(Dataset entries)
········
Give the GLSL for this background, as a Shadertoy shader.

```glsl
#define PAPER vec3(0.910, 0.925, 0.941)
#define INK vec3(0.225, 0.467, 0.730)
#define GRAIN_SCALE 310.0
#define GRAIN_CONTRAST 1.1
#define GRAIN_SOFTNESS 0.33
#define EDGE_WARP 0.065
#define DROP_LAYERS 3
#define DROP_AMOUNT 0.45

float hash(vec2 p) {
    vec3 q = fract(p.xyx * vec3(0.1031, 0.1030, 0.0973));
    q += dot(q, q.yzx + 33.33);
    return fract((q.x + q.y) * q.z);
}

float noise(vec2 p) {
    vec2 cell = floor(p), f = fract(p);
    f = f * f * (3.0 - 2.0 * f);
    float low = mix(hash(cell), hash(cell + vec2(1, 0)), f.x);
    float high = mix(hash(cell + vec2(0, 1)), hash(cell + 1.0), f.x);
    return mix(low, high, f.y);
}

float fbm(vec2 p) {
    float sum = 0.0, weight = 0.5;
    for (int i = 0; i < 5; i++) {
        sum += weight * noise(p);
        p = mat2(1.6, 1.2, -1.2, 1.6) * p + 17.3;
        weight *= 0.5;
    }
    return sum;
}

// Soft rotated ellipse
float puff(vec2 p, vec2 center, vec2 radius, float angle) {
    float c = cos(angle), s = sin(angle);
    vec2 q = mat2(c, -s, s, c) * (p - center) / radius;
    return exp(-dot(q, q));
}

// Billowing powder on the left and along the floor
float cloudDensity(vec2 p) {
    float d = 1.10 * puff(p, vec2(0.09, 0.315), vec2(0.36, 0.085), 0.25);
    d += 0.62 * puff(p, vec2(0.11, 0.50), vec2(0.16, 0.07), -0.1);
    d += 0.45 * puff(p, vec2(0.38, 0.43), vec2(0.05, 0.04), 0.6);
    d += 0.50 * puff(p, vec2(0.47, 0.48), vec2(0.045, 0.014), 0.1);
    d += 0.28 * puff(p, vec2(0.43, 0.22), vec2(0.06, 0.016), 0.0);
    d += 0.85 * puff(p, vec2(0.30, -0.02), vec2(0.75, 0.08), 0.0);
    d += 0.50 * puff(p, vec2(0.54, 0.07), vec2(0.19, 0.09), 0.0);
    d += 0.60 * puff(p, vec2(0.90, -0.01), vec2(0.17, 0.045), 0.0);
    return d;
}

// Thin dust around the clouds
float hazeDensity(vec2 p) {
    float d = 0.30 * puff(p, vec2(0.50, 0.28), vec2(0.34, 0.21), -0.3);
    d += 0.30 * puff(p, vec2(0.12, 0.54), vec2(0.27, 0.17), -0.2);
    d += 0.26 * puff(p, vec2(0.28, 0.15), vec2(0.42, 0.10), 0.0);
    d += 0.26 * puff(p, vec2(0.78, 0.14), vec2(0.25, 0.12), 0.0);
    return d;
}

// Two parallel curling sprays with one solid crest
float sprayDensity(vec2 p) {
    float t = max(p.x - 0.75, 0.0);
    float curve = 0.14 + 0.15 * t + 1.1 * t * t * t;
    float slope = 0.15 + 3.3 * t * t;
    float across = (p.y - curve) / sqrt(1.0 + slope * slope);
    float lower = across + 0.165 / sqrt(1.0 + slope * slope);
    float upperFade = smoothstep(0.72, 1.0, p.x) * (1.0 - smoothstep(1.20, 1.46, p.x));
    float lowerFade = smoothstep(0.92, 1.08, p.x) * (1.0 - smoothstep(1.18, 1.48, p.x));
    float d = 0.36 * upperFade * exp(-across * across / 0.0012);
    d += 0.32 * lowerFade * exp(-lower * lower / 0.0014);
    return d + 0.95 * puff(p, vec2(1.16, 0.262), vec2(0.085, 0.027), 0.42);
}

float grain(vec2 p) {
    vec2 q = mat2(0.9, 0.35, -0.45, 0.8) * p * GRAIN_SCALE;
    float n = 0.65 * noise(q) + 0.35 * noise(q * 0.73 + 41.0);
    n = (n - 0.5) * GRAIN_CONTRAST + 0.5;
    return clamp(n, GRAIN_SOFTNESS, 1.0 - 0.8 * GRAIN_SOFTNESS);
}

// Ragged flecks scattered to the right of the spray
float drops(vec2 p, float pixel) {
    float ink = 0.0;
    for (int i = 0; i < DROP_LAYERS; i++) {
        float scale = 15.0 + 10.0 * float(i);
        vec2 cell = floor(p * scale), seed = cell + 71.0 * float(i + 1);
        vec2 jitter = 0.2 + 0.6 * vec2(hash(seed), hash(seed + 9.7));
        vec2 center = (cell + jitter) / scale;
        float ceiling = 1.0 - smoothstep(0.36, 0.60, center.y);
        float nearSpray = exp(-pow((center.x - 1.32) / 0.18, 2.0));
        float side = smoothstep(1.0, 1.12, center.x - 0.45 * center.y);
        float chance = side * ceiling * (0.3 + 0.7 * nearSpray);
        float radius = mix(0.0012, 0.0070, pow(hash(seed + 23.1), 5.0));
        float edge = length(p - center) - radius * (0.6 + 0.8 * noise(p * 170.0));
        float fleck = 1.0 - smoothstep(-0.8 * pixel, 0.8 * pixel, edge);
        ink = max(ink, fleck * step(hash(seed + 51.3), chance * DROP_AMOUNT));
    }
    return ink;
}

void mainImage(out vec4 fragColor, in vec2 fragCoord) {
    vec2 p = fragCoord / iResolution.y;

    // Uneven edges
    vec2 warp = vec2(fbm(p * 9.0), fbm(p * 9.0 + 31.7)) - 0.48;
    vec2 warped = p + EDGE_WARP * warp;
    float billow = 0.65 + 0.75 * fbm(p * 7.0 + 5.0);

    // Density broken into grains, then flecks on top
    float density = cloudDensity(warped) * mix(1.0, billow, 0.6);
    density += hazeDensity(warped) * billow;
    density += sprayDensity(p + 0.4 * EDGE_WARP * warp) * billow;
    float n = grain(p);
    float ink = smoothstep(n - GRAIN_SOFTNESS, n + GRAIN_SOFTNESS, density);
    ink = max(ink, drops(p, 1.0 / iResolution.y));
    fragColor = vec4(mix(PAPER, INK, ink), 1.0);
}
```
········
# ACTIVITY:
Please give an exact copy of every entry.

# ANSWER FOR THIS EXERCISE:
Give the GLSL for this background, as a Shadertoy shader.

```glsl
#define PAPER vec3(0.910, 0.925, 0.941)
#define INK vec3(0.225, 0.467, 0.730)
#define GRAIN_SCALE 310.0
#define GRAIN_CONTRAST 1.1
#define GRAIN_SOFTNESS 0.33
#define EDGE_WARP 0.065
#define DROP_LAYERS 3
#define DROP_AMOUNT 0.45

float hash(vec2 p) {
    vec3 q = fract(p.xyx * vec3(0.1031, 0.1030, 0.0973));
    q += dot(q, q.yzx + 33.33);
    return fract((q.x + q.y) * q.z);
}

float noise(vec2 p) {
    vec2 cell = floor(p), f = fract(p);
    f = f * f * (3.0 - 2.0 * f);
    float low = mix(hash(cell), hash(cell + vec2(1, 0)), f.x);
    float high = mix(hash(cell + vec2(0, 1)), hash(cell + 1.0), f.x);
    return mix(low, high, f.y);
}

float fbm(vec2 p) {
    float sum = 0.0, weight = 0.5;
    for (int i = 0; i < 5; i++) {
        sum += weight * noise(p);
        p = mat2(1.6, 1.2, -1.2, 1.6) * p + 17.3;
        weight *= 0.5;
    }
    return sum;
}

// Soft rotated ellipse
float puff(vec2 p, vec2 center, vec2 radius, float angle) {
    float c = cos(angle), s = sin(angle);
    vec2 q = mat2(c, -s, s, c) * (p - center) / radius;
    return exp(-dot(q, q));
}

// Billowing powder on the left and along the floor
float cloudDensity(vec2 p) {
    float d = 1.10 * puff(p, vec2(0.09, 0.315), vec2(0.36, 0.085), 0.25);
    d += 0.62 * puff(p, vec2(0.11, 0.50), vec2(0.16, 0.07), -0.1);
    d += 0.45 * puff(p, vec2(0.38, 0.43), vec2(0.05, 0.04), 0.6);
    d += 0.50 * puff(p, vec2(0.47, 0.48), vec2(0.045, 0.014), 0.1);
    d += 0.28 * puff(p, vec2(0.43, 0.22), vec2(0.06, 0.016), 0.0);
    d += 0.85 * puff(p, vec2(0.30, -0.02), vec2(0.75, 0.08), 0.0);
    d += 0.50 * puff(p, vec2(0.54, 0.07), vec2(0.19, 0.09), 0.0);
    d += 0.60 * puff(p, vec2(0.90, -0.01), vec2(0.17, 0.045), 0.0);
    return d;
}

// Thin dust around the clouds
float hazeDensity(vec2 p) {
    float d = 0.30 * puff(p, vec2(0.50, 0.28), vec2(0.34, 0.21), -0.3);
    d += 0.30 * puff(p, vec2(0.12, 0.54), vec2(0.27, 0.17), -0.2);
    d += 0.26 * puff(p, vec2(0.28, 0.15), vec2(0.42, 0.10), 0.0);
    d += 0.26 * puff(p, vec2(0.78, 0.14), vec2(0.25, 0.12), 0.0);
    return d;
}

// Two parallel curling sprays with one solid crest
float sprayDensity(vec2 p) {
    float t = max(p.x - 0.75, 0.0);
    float curve = 0.14 + 0.15 * t + 1.1 * t * t * t;
    float slope = 0.15 + 3.3 * t * t;
    float across = (p.y - curve) / sqrt(1.0 + slope * slope);
    float lower = across + 0.165 / sqrt(1.0 + slope * slope);
    float upperFade = smoothstep(0.72, 1.0, p.x) * (1.0 - smoothstep(1.20, 1.46, p.x));
    float lowerFade = smoothstep(0.92, 1.08, p.x) * (1.0 - smoothstep(1.18, 1.48, p.x));
    float d = 0.36 * upperFade * exp(-across * across / 0.0012);
    d += 0.32 * lowerFade * exp(-lower * lower / 0.0014);
    return d + 0.95 * puff(p, vec2(1.16, 0.262), vec2(0.085, 0.027), 0.42);
}

float grain(vec2 p) {
    vec2 q = mat2(0.9, 0.35, -0.45, 0.8) * p * GRAIN_SCALE;
    float n = 0.65 * noise(q) + 0.35 * noise(q * 0.73 + 41.0);
    n = (n - 0.5) * GRAIN_CONTRAST + 0.5;
    return clamp(n, GRAIN_SOFTNESS, 1.0 - 0.8 * GRAIN_SOFTNESS);
}

// Ragged flecks scattered to the right of the spray
float drops(vec2 p, float pixel) {
    float ink = 0.0;
    for (int i = 0; i < DROP_LAYERS; i++) {
        float scale = 15.0 + 10.0 * float(i);
        vec2 cell = floor(p * scale), seed = cell + 71.0 * float(i + 1);
        vec2 jitter = 0.2 + 0.6 * vec2(hash(seed), hash(seed + 9.7));
        vec2 center = (cell + jitter) / scale;
        float ceiling = 1.0 - smoothstep(0.36, 0.60, center.y);
        float nearSpray = exp(-pow((center.x - 1.32) / 0.18, 2.0));
        float side = smoothstep(1.0, 1.12, center.x - 0.45 * center.y);
        float chance = side * ceiling * (0.3 + 0.7 * nearSpray);
        float radius = mix(0.0012, 0.0070, pow(hash(seed + 23.1), 5.0));
        float edge = length(p - center) - radius * (0.6 + 0.8 * noise(p * 170.0));
        float fleck = 1.0 - smoothstep(-0.8 * pixel, 0.8 * pixel, edge);
        ink = max(ink, fleck * step(hash(seed + 51.3), chance * DROP_AMOUNT));
    }
    return ink;
}

void mainImage(out vec4 fragColor, in vec2 fragCoord) {
    vec2 p = fragCoord / iResolution.y;

    // Uneven edges
    vec2 warp = vec2(fbm(p * 9.0), fbm(p * 9.0 + 31.7)) - 0.48;
    vec2 warped = p + EDGE_WARP * warp;
    float billow = 0.65 + 0.75 * fbm(p * 7.0 + 5.0);

    // Density broken into grains, then flecks on top
    float density = cloudDensity(warped) * mix(1.0, billow, 0.6);
    density += hazeDensity(warped) * billow;
    density += sprayDensity(p + 0.4 * EDGE_WARP * warp) * billow;
    float n = grain(p);
    float ink = smoothstep(n - GRAIN_SOFTNESS, n + GRAIN_SOFTNESS, density);
    ink = max(ink, drops(p, 1.0 / iResolution.y));
    fragColor = vec4(mix(PAPER, INK, ink), 1.0);
}
```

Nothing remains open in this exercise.